Pioneers in check imaging, a technology that many bankers expected would revolutionize one of their core operating burdens, have had to rethink its economics.
When a few of the nation's largest banks first bought the systems that convert paper checks into more manageable computerized images, they anticipated dramatic cost reductions-particularly in the labor-intensive proof-of-deposit, or POD, area.
But in the half-decade since those pioneering installations, the savings in POD have been lower than expected. As a result, they are seeking out fee-generating opportunities that make use of stored check images.
"People started down this dark hallway called image POD, and they're only now finding that the payback just isn't there," said J.D. Carreker, president of Carreker Antinori Inc., a Dallas-based consulting company.
"The new, enlightened approach is to capture the image with the idea of using it for a whole string of things."
Banks' experience with check imaging sends a cautionary message about any use of experimental technologies. The economics of untested systems rarely play out exactly as expected, observers said, and early adopters should be as conservative as possible in predicting financial benefits.
Image POD got a warm welcome when vendors unveiled it around 1990. Check processing had seen few if any major breakthroughs in the 1970s and 1980s, and commercial banks in cost-cutting modes were open to any tools that might help them handle the ever-rising tide of checks more efficiently.
Image POD, championed primarily by Unisys Corp., appeared a "killer application" for check processing.
Though the systems cost millions of dollars, they promised to cut overall processing costs by 20% to 30%.
Such savings would come largely through staff reductions. Using character recognition software, POD systems automatically read numbers from check images, obviating the need for human operators to do the same.
Some POD improvements have played out favorably. For example, executives at Barnett Banks Inc., Comerica Inc., and Huntington Bancshares (which along with Signet Banking Corp. were the first to install Unisys' POD application) said they have met their expected "read rates" of around 50%, meaning data are automatically read from about half the checks they process.
But bankers and other observers said character recognition technology has not reduced labor costs as expected, because banks often overlooked new requirements introduced by imaging, such as the physical preparation of paper checks for scanning.

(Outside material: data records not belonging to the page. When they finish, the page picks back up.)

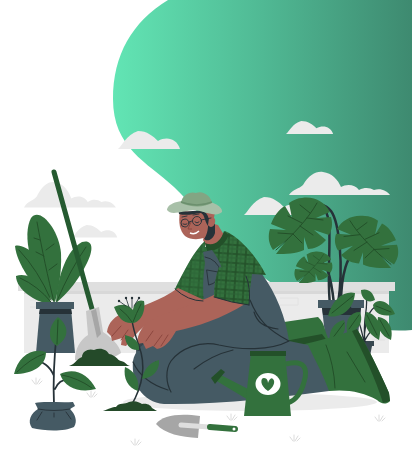
<!DOCTYPE html>
<html lang="en">
<head>
<meta charset="utf-8">
<title>Gardener planting a flower</title>
<style>
:root{--leaf:#33713d;--leaf-dark:#235029;--ink:#263238;--slate:#455a64;--slate-dark:#37474f;--skin:#ac6459;--skin-dark:#8c473f;--mist:#ebebeb;--wall:#f2f2f2;--cap:#dfdfdf;--steel:#a6a6a6;--soil:#244a29}
html,body{margin:0;background:#fff;overflow:hidden}
svg{display:block;width:412px;height:473px}
.leaf{fill:var(--leaf)}.leaf-dark{fill:var(--leaf-dark)}.ink{fill:var(--ink)}
.slate{fill:var(--slate)}.slate-dark{fill:var(--slate-dark)}
.skin{fill:var(--skin)}.soil{fill:var(--soil)}.mist{fill:var(--mist)}.steel{fill:var(--steel)}
.line{fill:none;stroke:var(--ink);stroke-linecap:round;stroke-linejoin:round}
.vein{fill:none;stroke:var(--leaf-dark);stroke-width:1;stroke-linecap:round}
.tuft{fill:none;stroke:#dcdcdc;stroke-width:1;stroke-linecap:round}
.brick{fill:none;stroke:#e2e2e2}
</style>
</head>
<body>
<svg viewBox="0 0 412 473" role="img" aria-label="A gardener in a sun hat kneels to plant a flower beside potted plants and a watering can">
<defs>
  <linearGradient id="sky" x1="0" x2="1" y1="0" y2="0">
    <stop offset="0" stop-color="#62e5b4"/><stop offset=".5" stop-color="#50b994"/><stop offset="1" stop-color="#3e8a70"/>
  </linearGradient>
  <pattern id="plaid" width="9" height="9" patternUnits="userSpaceOnUse" patternTransform="rotate(4)">
    <rect width="9" height="9" fill="#33713d"/>
    <path d="M2 0V9M0 3H9" stroke="#235029" stroke-width="1.6"/>
    <path d="M6 0V9M0 7H9" stroke="#2b6135" stroke-width="1"/>
  </pattern>
  <path id="cloud" d="M0 24C4 18 10 18 14 14C20 4 27 0 34 1C43 2 49 9 52 16C57 13 66 13 70 19C76 16 81 17 85 19C92 17 98 20 101 24Z"/>
  <path id="small-cloud" d="M0 18C5 14 8 4 20 0C29 0 35 5 40 10C49 5 59 8 62 18Z"/>
  <path id="tuft" class="tuft" d="M0 0L-3 -4M1 0V-6M2 0L5 -5M4 0L7 -3"/>
  <g id="monstera">
    <path class="leaf" d="M4 -29C16 -31 27 -25 32 -15L18 -9L33 -10C35 -3 34 3 31 8L16 3L28 13C23 19 16 22 10 22L6 10V23C-2 27 -12 27 -22 27L-12 14L-25 23C-30 16 -30 8 -28 2L-12 3L-27 -3C-24 -11 -19 -18 -13 -21L-6 -9L-9 -24C-5 -27 0 -29 4 -29Z"/>
    <path class="vein" d="M19 -24C10 -8 -5 8 -22 23M9 -9L25 -7M2 -1L15 8M-5 7L4 16M12 -14L2 -22M4 -4L-10 -11M-5 7L-20 6"/>
  </g>
</defs>

<path id="backdrop" fill="url(#sky)" d="M168 0C132 22 113 55 113 99C113 148 147 162 174 187C208 220 235 262 284 291C322 314 361 334 412 330V0Z"/>

<g id="clouds" class="mist">
  <use href="#cloud" x="289" y="171"/>
  <use href="#small-cloud" x="118" y="131"/>
  <use href="#small-cloud" transform="translate(286 121) scale(.76 .72)"/>
  <use href="#small-cloud" transform="translate(244 197)"/>
  <use href="#cloud" transform="translate(24 181) scale(.91 1.1)"/>
  <use href="#small-cloud" transform="translate(72 225) scale(.73 .7)"/>
</g>

<g id="garden-wall">
  <rect x="24" y="290" width="365" height="63" fill="#ebebeb"/>
  <rect x="24" y="291" width="365" height="3" fill="#d8d8d8"/>
  <rect x="18" y="282" width="377" height="9" fill="#dfdfdf"/>
  <path class="brick" d="M30 300H46V307H30M280 298H298V305H280M90 340H108V347H90M372 340H385"/>
</g>

<ellipse id="ground-shadow" class="mist" cx="250" cy="402" rx="127" ry="9"/>
<g id="grass">
  <use href="#tuft" x="90" y="397"/><use href="#tuft" x="134" y="445"/><use href="#tuft" x="293" y="441"/><use href="#tuft" x="378" y="421"/><use href="#tuft" x="35" y="384"/><use href="#tuft" x="230" y="420"/>
</g>

<g id="leafy-pot">
  <path class="leaf" d="M52 300C30 272 22 235 31 218C40 206 59 230 61 253C62 273 58 291 55 302Z"/>
  <path class="leaf" d="M50 302C32 285 17 264 15 246C24 243 43 258 49 277Z"/>
  <path class="leaf" d="M51 303C39 305 16 290 16 276C29 271 45 285 51 303Z"/>
  <path class="leaf" d="M56 303C58 274 67 250 82 242C93 239 94 249 87 263C80 278 68 293 56 303Z"/>
  <path class="vein" d="M37 222C42 250 48 278 54 302M19 250Q38 270 51 300M20 278Q38 286 51 302M86 247Q70 270 57 301M40 240L34 238M44 256L36 252M46 250L54 244M49 270L57 264"/>
  <path class="slate" d="M40 308H71L75 353H36Z"/>
  <path class="ink" d="M40 308H71L72 314H39Z"/>
  <rect class="slate" x="36" y="302" width="38" height="7"/>
</g>

<g id="spade">
  <path d="M54 172L92 309" fill="none" stroke="#255a30" stroke-width="5" stroke-linecap="round"/>
  <path d="M86 311L99 307L103 332C111 337 120 346 121 353C107 363 87 364 75 360C75 349 80 340 88 335Z" fill="#c7c7c7"/>
  <path d="M91 311L97 338L101 334L96 309Z" class="steel"/>
</g>
<path id="soil-heap" class="soil" d="M69 366C76 364 76 359 82 357C82 351 89 348 94 350C101 347 107 350 109 354C116 355 117 360 121 361C126 362 126 365 130 366Z"/>

<g id="monstera-pot">
  <path class="line" stroke-width="2.5" d="M330 304C326 270 334 222 325 210C319 201 309 205 302 213M338 304C344 265 339 222 331 211C325 204 318 203 313 206M334 304C331 276 327 259 314 259M341 304C341 278 346 251 362 246"/>
  <use href="#monstera" transform="translate(298 227)"/>
  <use href="#monstera" transform="translate(369 243) scale(-1 .93)"/>
  <use href="#monstera" transform="translate(312 268) scale(.6 .56)"/>
  <path class="slate" d="M322 308H361L356 353H327Z"/><path class="ink" d="M322 308H361L360 315H323Z"/>
  <rect class="slate" x="318" y="300" width="46" height="8"/>
</g>
<g id="vine-pot">
  <path class="slate-dark" d="M356 341H374V346H372L369 361H358Z"/>
  <path class="line" stroke-width="1.3" d="M364 342C360 322 356 310 346 304M364 342C365 316 371 303 384 306M365 342C362 318 369 309 366 294M364 342Q374 322 387 324"/>
  <path class="leaf" d="M355 293C345 290 332 299 328 316C341 319 354 309 355 293ZM344 320C334 322 328 331 330 342C341 340 348 331 344 320ZM360 312C350 312 345 320 347 332C358 331 364 323 360 312ZM361 290C367 288 373 291 375 300C368 304 361 299 361 290ZM373 305C377 298 389 300 395 314C384 318 374 314 373 305ZM366 312C376 313 383 325 379 340C368 334 362 324 366 312ZM378 317C388 318 394 328 391 340C381 336 376 327 378 317ZM354 328C346 330 342 339 347 351C356 347 360 337 354 328Z"/>
  <path class="vein" d="M353 296L332 313M344 323L332 339M359 315L349 329M376 306L391 312M367 315L377 335M380 320L389 336"/>
</g>

<g id="boots">
  <path class="leaf" d="M284 322L318 317C326 324 324 333 330 341L345 362L300 371L280 346Z"/>
  <path class="leaf-dark" d="M285 341L322 334L328 342L290 352Z"/>
  <path class="leaf" d="M301 345C319 341 343 334 357 329C367 346 381 374 389 393L390 401C386 405 381 404 377 400C364 392 346 389 329 391L313 386Z"/>
  <path class="leaf-dark" d="M357 329C367 346 381 374 389 393L390 401L383 403C376 380 363 352 352 331Z"/>
  <path class="vein" d="M326 345Q334 365 335 388M347 352L365 382"/>
</g>

<g id="gardener">
  <g id="overalls">
    <path class="slate-dark" d="M138 338C154 327 190 327 216 331L235 370L192 381C160 378 128 372 138 338Z"/>
    <path class="slate" d="M206 252C227 248 251 263 262 274C276 293 286 318 289 341L308 345C315 360 323 374 329 391C280 397 221 405 164 404C142 402 131 383 133 361C137 342 157 335 187 326L208 310Z"/>
    <path class="line" stroke-width="1.2" d="M250 300C258 320 268 330 289 341M289 341C270 351 240 350 219 345C200 340 180 349 171 361C165 370 166 383 171 392M233 350Q212 355 194 369M254 312C257 322 263 327 278 329M133 362Q142 382 168 390"/>
  </g>
  <path id="neck" class="skin" d="M207 222L218 225L224 235C222 246 215 249 207 248L203 240Z"/>
  <g id="shirt">
    <path fill="url(#plaid)" d="M205 241C194 251 185 269 175 289C183 298 193 302 204 302L212 268L217 297L248 305L252 274L266 275C256 255 239 237 225 231C222 240 214 247 205 247Z"/>
    <path class="leaf" d="M205 241C194 251 185 269 175 289C183 298 193 302 202 301L207 262Z" fill-opacity=".35"/>
    <path class="leaf-dark" d="M224 231L229 235C224 246 215 252 207 251L205 243C214 247 221 241 224 231Z"/>
  </g>
  <g id="bib">
    <path class="slate" d="M203 252L212 250C216 256 221 262 222 271C223 281 223 291 218 301L204 303C202 285 204 271 205 263Z"/>
    <path class="line" stroke-width=".9" d="M205 257Q217 259 221 272M207 270L218 272Q219 283 209 285Z"/>
  </g>
  <path id="far-arm" class="skin" d="M178 288L204 300C188 310 168 316 153 322C140 326 134 338 126 346L121 345L122 338L112 341L111 336L107 332C108 323 115 315 125 313C141 306 160 301 178 288Z"/>
  <path id="near-arm" class="skin" d="M216 294L245 304C223 318 196 327 176 331C171 340 165 348 157 349L153 346L146 349L143 343L137 344C137 334 143 323 155 318C177 308 198 303 216 294Z"/>
  <path id="near-sleeve" fill="url(#plaid)" d="M219 267C215 277 214 287 214 297C224 300 238 304 249 305C250 292 250 282 247 272Z"/>
  <path class="line" stroke-width="1" d="M214 297Q232 303 249 305M175 289Q188 301 203 301M246 276Q251 288 249 305"/>
  <path d="M146 341L153 331M154 346L162 335M161 346L168 335M112 336L121 326M121 340L128 330" fill="none" stroke="#8c473f" stroke-linecap="round"/>
  <g id="head">
    <path class="skin" d="M180 211C178 223 180 231 185 236C192 241 204 240 210 234L215 213Z"/>
    <path class="ink" d="M178 208C185 215 194 209 202 211C209 213 209 220 210 225C212 228 214 225 215 223L215 233C213 240 207 242 204 239C207 235 208 229 208 226C204 220 205 215 201 213C193 214 186 216 179 214Z"/>
    <path class="skin" d="M209 218C214 215 217 220 214 225C212 228 209 227 208 225Z"/>
    <g class="line" stroke-width=".9">
      <circle cx="185" cy="223" r="4"/><circle cx="197" cy="221" r="4.500"/>
      <path d="M189 222L192 221M201 220L211 218M182 217L187 216M193 215L199 214M183 224Q185 225 187 224M195 222Q197 224 199 222"/>
    </g>
    <path d="M191 222L188 229L192 229" fill="none" stroke="#8c473f"/>
    <path d="M190 233Q195 235 199 231" fill="none" stroke="#fff" stroke-width="1.4"/>
    <path id="hat-brim" d="M167 210C168 202 182 200 199 200C214 201 223 207 222 212C216 218 205 211 194 210C182 211 171 216 167 210Z" fill="#a8c0a8"/>
    <path id="hat-crown" d="M181 203C182 195 190 191 196 193C203 190 211 196 212 203C203 208 190 207 181 203Z" fill="#83a583"/>
    <path d="M181 202Q197 208 212 202" fill="none" stroke="#6c906e" stroke-width="1.5"/>
  </g>
</g>

<g id="planted-flower">
  <path class="line" stroke-width="1.5" d="M131 406C145 382 145 362 139 346C136 337 133 329 132 320M139 350Q129 345 126 338M142 378Q150 367 156 362M139 390Q129 379 128 371"/>
  <path class="leaf" d="M114 307C124 302 130 306 133 310C134 302 139 299 144 301C146 311 141 322 133 323C124 324 118 318 114 307Z"/>
  <path class="vein" d="M120 309Q128 315 132 322M141 304Q136 314 133 322"/>
  <path class="line" stroke-width=".8" d="M126 306L119 301M129 307L126 298M132 308L132 298M134 306L139 298"/>
  <g class="ink"><circle cx="119" cy="301" r="1.200"/><circle cx="126" cy="298" r="1.200"/><circle cx="132" cy="298" r="1.200"/><circle cx="139" cy="298" r="1.200"/></g>
  <path class="leaf" d="M142 379C144 368 151 362 159 360C160 370 153 378 142 379ZM138 391C128 388 123 378 125 367C135 371 140 380 138 391ZM139 350C130 351 125 344 125 335C134 337 140 342 139 350Z"/>
  <path class="soil" d="M103 411C109 409 112 407 116 407C119 402 125 405 129 402C135 400 139 402 142 404C148 403 151 406 152 408L157 411Z"/>
</g>

<g id="sapling">
  <path class="line" stroke-width="1.8" d="M54 405C53 384 54 358 57 330M54 376Q47 359 30 361M55 389Q60 377 74 380"/>
  <path class="leaf" d="M57 346C47 340 48 326 58 317C69 326 70 337 57 346ZM14 374C18 357 31 347 46 352C46 366 33 374 14 374ZM60 374C75 367 88 374 96 389C81 393 65 389 60 374Z"/>
  <path class="vein" d="M58 320L57 344M17 372Q31 358 44 354M62 375Q78 378 92 388"/>
  <path class="slate" d="M35 403C44 401 61 403 73 402L75 406L70 409C75 414 78 421 74 427C64 432 44 431 32 428C27 421 31 413 38 409Z"/>
  <path class="line" stroke-width=".9" d="M38 409Q54 412 70 409M42 412L37 420M66 412L71 419M54 413V417"/>
</g>

<g id="watering-can">
  <path d="M286 364C305 359 308 369 304 382C301 394 296 400 288 403" fill="none" stroke="#33713d" stroke-width="5"/>
  <path class="leaf" d="M219 374L250 390V401L215 380Z"/>
  <path class="leaf-dark" d="M211 378L221 369L225 372L215 384Z"/>
  <path class="leaf" d="M251 353H285L291 416H244Z"/>
  <path class="leaf-dark" d="M250 351H286V356H250Z"/>
  <ellipse cx="268" cy="384" rx="12.500" ry="11" fill="#fff"/>
  <path class="leaf" d="M268 391C260 386 260 378 264 378C267 378 268 381 268 383C269 380 271 377 273 379C276 382 273 388 268 391Z"/>
</g>

<g id="trowel">
  <path class="steel" d="M156 424C162 415 180 413 200 416L198 438C181 437 165 434 156 424Z"/>
  <path d="M181 425L209 427" stroke="#dedede" stroke-width="5" stroke-linecap="round"/>
  <path d="M210 427L235 429" stroke="#33713d" stroke-width="6" stroke-linecap="round"/>
  <circle cx="234" cy="429" r="1.500" fill="#fff"/>
</g>
</svg>
</body>
</html>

"I think we all underestimated the value of operations people in the proof department," said Doug Halvorsen, worldwide marketing manager for payment solutions at International Business Machines Corp. In traditional processing operations, "people sitting behind unit encoders would take off paper clips and staples and straighten the work," said Mr. Halvorsen. "This prep work ... still has to get done" in an imaging environment.
Mr. Halvorsen and several bankers said balancing functions also have proven less efficient than expected when imaging came along.
"POD continues to be a good application but probably not one you'd want to lead with," Mr. Halvorsen concluded.
The new wave involves trying to do more with images once they are captured. Banks want to take advantage of the electronic portability of images to streamline "day two" functions, such as research, adjustments, returns, and reject-repair.
Instead of looking at these as individual events "and trying to optimize each on its own, banks are now trying to find commonality and connections, and that's where they are going to find benefit," said H. Douglas Ewbanks, executive vice president and managing director at Carreker-Antinori.
Rick Sellers, president of Huntington Bancshares' technology unit, added, "The only way that you can justify check image in a large bank is to look at the whole package-including POD with character recognition, archive, statements, and the export."
Mr. Sellers said Columbus, Ohio-based Huntington, like most of the other imaging pioneers, expected its investment could be justified by POD improvements alone, but "experience has made us wiser."
He said Huntington recently participated in a study of the check- operations costs at image-based banks versus those with traditional processing systems.
"We were more expensive than the best paper-based banks-but we were close," said Mr. Sellers.
He expects more significant financial benefits will emerge in coming months as Huntington constructs an archive system that will let the bank create fee-generating services. The archive should be completed at the end of next year.
Comerica Inc. executives agree with Mr. Sellers' emphasis on functions beyond proof of deposit.
Detroit-based Comerica processes 2.5 million items a day and is weeks away from putting its check image archive into full production.
The archive has enough capacity to house 35 days' worth of on-us checks. "This is designed to be a microfilm replacement," said Don McKenzie, first vice president of information services.
He said the potential financial benefits of the archive are split pretty evenly between cost savings and revenue generations. The bank immediately would become more efficient as it eliminates microfiche, which is both expensive and unwieldy to handle.
When images are stored in the archive, they can be easily shuttled from computer to computer. Bank customers could be charged fees for access to check images on-line, and statement printing could be customized more easily. Further, internal research functions can be done more quickly.
Mr. Halvorsen noted that many banks already are using images for fee- generating applications-particularly in wholesale areas. But many are rescanning checks several times for each application, which is wasteful. Image archives will right this situation.
"The revolution in imaging is happening in the archive," said Mr. Halvorsen. "That's the area to watch."